[Opening Supplied material section]
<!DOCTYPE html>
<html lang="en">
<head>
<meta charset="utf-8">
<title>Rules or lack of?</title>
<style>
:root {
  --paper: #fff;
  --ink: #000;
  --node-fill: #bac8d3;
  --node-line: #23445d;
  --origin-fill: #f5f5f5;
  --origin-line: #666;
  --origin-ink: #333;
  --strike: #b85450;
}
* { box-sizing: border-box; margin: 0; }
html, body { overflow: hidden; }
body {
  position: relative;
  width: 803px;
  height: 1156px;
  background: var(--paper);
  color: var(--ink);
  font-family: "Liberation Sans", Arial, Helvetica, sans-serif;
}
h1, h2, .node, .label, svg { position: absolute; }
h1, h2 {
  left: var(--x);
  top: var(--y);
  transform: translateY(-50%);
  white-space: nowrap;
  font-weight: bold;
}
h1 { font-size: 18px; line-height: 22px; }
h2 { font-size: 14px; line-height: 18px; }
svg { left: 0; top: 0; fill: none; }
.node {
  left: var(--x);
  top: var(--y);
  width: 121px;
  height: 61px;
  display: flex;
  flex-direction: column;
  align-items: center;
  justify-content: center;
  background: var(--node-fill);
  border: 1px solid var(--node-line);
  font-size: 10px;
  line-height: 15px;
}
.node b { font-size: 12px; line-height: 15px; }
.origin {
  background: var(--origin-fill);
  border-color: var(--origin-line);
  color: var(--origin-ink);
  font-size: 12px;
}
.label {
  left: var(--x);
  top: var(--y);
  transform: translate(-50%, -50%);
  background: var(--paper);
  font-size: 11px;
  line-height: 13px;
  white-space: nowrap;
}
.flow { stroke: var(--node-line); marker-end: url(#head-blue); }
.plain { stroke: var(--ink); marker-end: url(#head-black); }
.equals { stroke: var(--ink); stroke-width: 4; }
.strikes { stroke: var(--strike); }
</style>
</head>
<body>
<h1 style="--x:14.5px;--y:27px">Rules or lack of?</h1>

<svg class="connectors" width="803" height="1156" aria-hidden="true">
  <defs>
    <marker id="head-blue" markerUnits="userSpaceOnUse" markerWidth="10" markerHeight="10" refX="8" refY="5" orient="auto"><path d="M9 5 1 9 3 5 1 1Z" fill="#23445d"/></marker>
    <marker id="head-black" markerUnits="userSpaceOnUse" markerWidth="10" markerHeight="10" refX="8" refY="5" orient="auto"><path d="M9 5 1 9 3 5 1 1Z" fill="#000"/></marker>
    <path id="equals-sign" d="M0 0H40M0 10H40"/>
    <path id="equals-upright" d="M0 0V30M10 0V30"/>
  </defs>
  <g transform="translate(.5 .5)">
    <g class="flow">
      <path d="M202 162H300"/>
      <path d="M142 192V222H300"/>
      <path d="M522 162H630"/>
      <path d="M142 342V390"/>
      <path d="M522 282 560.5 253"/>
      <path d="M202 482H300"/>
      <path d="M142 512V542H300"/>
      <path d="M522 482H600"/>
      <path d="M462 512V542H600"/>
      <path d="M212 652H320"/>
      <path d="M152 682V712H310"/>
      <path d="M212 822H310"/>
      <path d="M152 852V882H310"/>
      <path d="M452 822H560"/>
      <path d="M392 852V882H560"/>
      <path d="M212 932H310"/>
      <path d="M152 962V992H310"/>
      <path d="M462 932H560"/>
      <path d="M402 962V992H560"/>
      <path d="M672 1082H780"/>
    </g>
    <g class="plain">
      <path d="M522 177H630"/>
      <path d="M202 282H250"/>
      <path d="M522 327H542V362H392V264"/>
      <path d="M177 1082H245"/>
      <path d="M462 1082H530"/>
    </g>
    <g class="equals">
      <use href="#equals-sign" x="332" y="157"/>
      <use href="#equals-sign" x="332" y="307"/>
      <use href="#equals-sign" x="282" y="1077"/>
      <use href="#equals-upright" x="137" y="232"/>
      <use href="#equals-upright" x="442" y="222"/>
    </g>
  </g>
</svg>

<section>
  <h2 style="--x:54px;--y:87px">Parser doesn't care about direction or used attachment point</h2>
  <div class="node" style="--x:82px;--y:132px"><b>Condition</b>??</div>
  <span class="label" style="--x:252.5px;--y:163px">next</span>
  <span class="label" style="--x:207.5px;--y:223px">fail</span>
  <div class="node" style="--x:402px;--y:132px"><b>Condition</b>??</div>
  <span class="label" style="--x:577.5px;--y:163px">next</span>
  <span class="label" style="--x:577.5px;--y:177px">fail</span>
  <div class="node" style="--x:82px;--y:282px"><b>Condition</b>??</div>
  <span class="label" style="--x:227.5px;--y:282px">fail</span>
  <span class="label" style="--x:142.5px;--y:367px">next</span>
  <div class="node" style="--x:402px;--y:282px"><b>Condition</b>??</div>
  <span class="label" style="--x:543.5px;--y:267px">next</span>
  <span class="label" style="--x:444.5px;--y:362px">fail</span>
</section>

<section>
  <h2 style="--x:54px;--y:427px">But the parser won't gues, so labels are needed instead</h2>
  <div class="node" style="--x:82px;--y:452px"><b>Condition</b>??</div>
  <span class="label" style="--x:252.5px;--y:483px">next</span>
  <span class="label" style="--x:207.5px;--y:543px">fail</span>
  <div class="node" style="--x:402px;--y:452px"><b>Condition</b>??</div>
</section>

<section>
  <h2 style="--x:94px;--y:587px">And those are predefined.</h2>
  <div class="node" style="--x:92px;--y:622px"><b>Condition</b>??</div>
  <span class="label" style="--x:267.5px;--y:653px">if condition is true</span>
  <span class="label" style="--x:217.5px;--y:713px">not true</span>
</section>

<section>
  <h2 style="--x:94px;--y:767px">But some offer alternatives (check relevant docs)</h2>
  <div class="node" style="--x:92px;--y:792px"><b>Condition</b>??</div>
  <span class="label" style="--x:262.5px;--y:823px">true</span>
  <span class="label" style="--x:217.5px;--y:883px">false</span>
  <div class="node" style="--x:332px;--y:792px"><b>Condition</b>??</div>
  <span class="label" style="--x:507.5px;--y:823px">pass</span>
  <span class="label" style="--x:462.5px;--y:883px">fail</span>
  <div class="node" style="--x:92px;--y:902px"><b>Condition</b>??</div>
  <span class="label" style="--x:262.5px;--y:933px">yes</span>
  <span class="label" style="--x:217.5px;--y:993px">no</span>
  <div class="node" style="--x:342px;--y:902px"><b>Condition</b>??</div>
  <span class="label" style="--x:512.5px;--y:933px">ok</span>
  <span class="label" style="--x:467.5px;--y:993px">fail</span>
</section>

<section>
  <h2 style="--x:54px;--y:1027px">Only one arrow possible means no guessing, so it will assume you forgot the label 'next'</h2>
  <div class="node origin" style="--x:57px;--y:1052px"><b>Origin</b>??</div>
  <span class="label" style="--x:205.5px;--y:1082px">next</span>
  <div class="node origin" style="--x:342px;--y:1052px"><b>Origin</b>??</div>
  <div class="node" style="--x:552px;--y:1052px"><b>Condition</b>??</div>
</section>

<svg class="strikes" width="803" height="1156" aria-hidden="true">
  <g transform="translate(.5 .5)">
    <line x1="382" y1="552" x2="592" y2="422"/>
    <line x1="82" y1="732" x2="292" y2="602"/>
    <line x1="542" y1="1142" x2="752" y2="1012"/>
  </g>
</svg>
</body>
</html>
[Closing Supplied material section]
§ **Work to be completed**: Extract, please, the lines from the start of the entries above through the one with "or lack of?</h1>", both included, reproducing each exactly and adding nothing.

§ **Response to this task**:
<!DOCTYPE html>
<html lang="en">
<head>
<meta charset="utf-8">
<title>Rules or lack of?</title>
<style>
:root {
  --paper: #fff;
  --ink: #000;
  --node-fill: #bac8d3;
  --node-line: #23445d;
  --origin-fill: #f5f5f5;
  --origin-line: #666;
  --origin-ink: #333;
  --strike: #b85450;
}
* { box-sizing: border-box; margin: 0; }
html, body { overflow: hidden; }
body {
  position: relative;
  width: 803px;
  height: 1156px;
  background: var(--paper);
  color: var(--ink);
  font-family: "Liberation Sans", Arial, Helvetica, sans-serif;
}
h1, h2, .node, .label, svg { position: absolute; }
h1, h2 {
  left: var(--x);
  top: var(--y);
  transform: translateY(-50%);
  white-space: nowrap;
  font-weight: bold;
}
h1 { font-size: 18px; line-height: 22px; }
h2 { font-size: 14px; line-height: 18px; }
svg { left: 0; top: 0; fill: none; }
.node {
  left: var(--x);
  top: var(--y);
  width: 121px;
  height: 61px;
  display: flex;
  flex-direction: column;
  align-items: center;
  justify-content: center;
  background: var(--node-fill);
  border: 1px solid var(--node-line);
  font-size: 10px;
  line-height: 15px;
}
.node b { font-size: 12px; line-height: 15px; }
.origin {
  background: var(--origin-fill);
  border-color: var(--origin-line);
  color: var(--origin-ink);
  font-size: 12px;
}
.label {
  left: var(--x);
  top: var(--y);
  transform: translate(-50%, -50%);
  background: var(--paper);
  font-size: 11px;
  line-height: 13px;
  white-space: nowrap;
}
.flow { stroke: var(--node-line); marker-end: url(#head-blue); }
.plain { stroke: var(--ink); marker-end: url(#head-black); }
.equals { stroke: var(--ink); stroke-width: 4; }
.strikes { stroke: var(--strike); }
</style>
</head>
<body>
<h1 style="--x:14.5px;--y:27px">Rules or lack of?</h1>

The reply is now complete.